DIRECTIONS: In the records below, pick out all lines containing the word "lineCover".

SOURCE DATA:
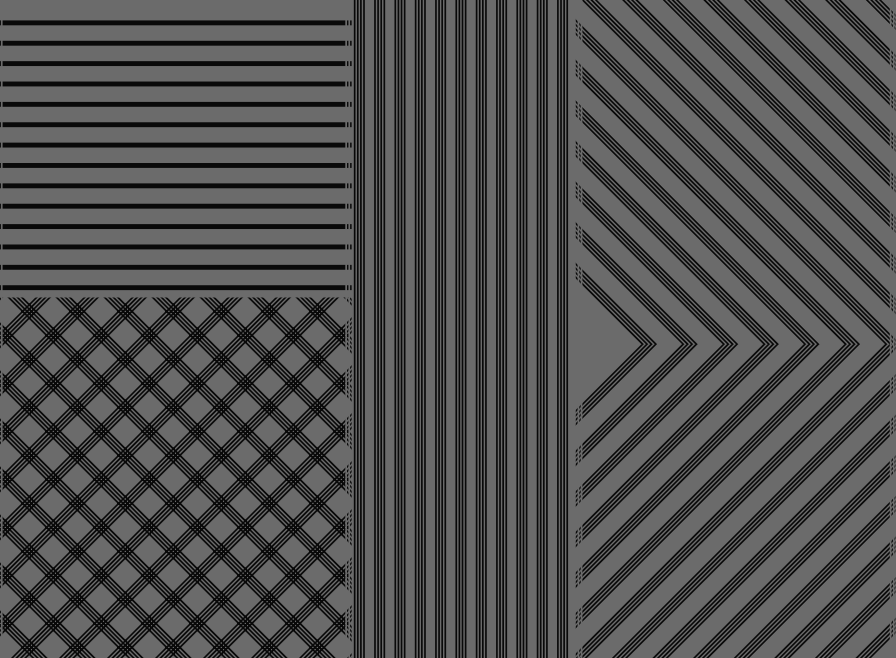
Give the GLSL for this pattern, as a Shadertoy shader.

```glsl
// Four grey panels of ruled lines: bars, a diagonal lattice, upright bundles
// and nested chevrons. Each band is a repeated distance, ruled with four
// fine lines and filtered over the footprint of one pixel.

const vec2 SHEET = vec2(768.0, 564.0);   // design units, y runs downward
const vec3 GROUND = vec3(0.42);
const vec3 INK = vec3(0.035);
const float RULE_PITCH = 2.67;           // spacing of the fine lines
const float RULE_HALF = 0.72;            // half width of a fine line
const float DIAGONAL = 0.70710678;

// Box-filtered coverage of a line with the given half width.
float lineCover(float d, float halfWidth, float px) {
    float covered = min(d + 0.5 * px, halfWidth) - max(d - 0.5 * px, -halfWidth);
    return clamp(covered / px, 0.0, 1.0);
}

// Coverage of the span from a to b.
float spanCover(float x, float a, float b, float px) {
    return lineCover(x - 0.5 * (a + b), 0.5 * (b - a), px);
}

// Signed offset from the nearest repeat of a centre.
float repeatOffset(float x, float centre, float period) {
    return (fract((x - centre) / period + 0.5) - 0.5) * period;
}

// A band made of four parallel fine lines.
float ruledBand(float d, float px) {
    float ink = 0.0;
    for (int i = 0; i < 4; i++) {
        ink += lineCover(d - (float(i) - 1.5) * RULE_PITCH, RULE_HALF, px);
    }
    return min(ink, 1.0);
}

// Two narrow slits that split the band ends beside a panel edge.
float frayedEnd(float x, float firstSlit, float px) {
    float slits = lineCover(x - firstSlit, RULE_HALF, px)
                + lineCover(x - firstSlit - RULE_PITCH, RULE_HALF, px);
    return 1.0 - min(slits, 1.0);
}

float horizontalBars(vec2 p, float px) {
    float d = repeatOffset(p.y, 19.6, 17.46);
    return lineCover(d, 2.1, px) * spanCover(p.y, 10.0, 254.0, px);
}

float lattice(vec2 p, float px) {
    float period = 41.15;
    float rising = repeatOffset(p.x + p.y, 538.9, period) * DIAGONAL;
    float falling = repeatOffset(p.x - p.y, 5.1, period) * DIAGONAL;
    float ink = ruledBand(rising, px) + ruledBand(falling, px);
    return min(ink, 1.0) * spanCover(p.y, 255.0, SHEET.y + 9.0, px);
}

float uprightBundles(vec2 p, float px) {
    float d = repeatOffset(p.x, 308.0, 17.42);
    return ruledBand(d, px) * spanCover(p.x, 302.5, 489.0, px);
}

float chevrons(vec2 p, float px) {
    float firstTip = 556.5;
    float u = p.x + abs(p.y - 295.0);
    float d = repeatOffset(u, firstTip, 34.8) * DIAGONAL;
    return ruledBand(d, px) * step(firstTip - 15.0, u)
         * spanCover(p.x, 493.5, 767.5, px)
         * frayedEnd(p.x, 495.8, px) * frayedEnd(p.x, 763.4, px);
}

void mainImage(out vec4 fragColor, in vec2 fragCoord) {
    vec2 uv = fragCoord / iResolution.xy;
    vec2 p = vec2(uv.x, 1.0 - uv.y) * SHEET;
    float px = SHEET.y / iResolution.y;

    // Left column: bars above, lattice below, with shared frayed ends.
    float ink = horizontalBars(p, px) + lattice(p, px);
    ink *= spanCover(p.x, -9.0, 301.4, px);
    ink *= frayedEnd(p.x, 296.7, px) * (1.0 - lineCover(p.x - 1.5, RULE_HALF, px));

    // Middle and right columns.
    ink += uprightBundles(p, px) + chevrons(p, px);

    fragColor = vec4(mix(GROUND, INK, min(ink, 1.0)), 1.0);
}
```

RESPONSE:
float lineCover(float d, float halfWidth, float px) {
    return lineCover(x - 0.5 * (a + b), 0.5 * (b - a), px);
        ink += lineCover(d - (float(i) - 1.5) * RULE_PITCH, RULE_HALF, px);
    float slits = lineCover(x - firstSlit, RULE_HALF, px)
                + lineCover(x - firstSlit - RULE_PITCH, RULE_HALF, px);
    return lineCover(d, 2.1, px) * spanCover(p.y, 10.0, 254.0, px);
    ink *= frayedEnd(p.x, 296.7, px) * (1.0 - lineCover(p.x - 1.5, RULE_HALF, px));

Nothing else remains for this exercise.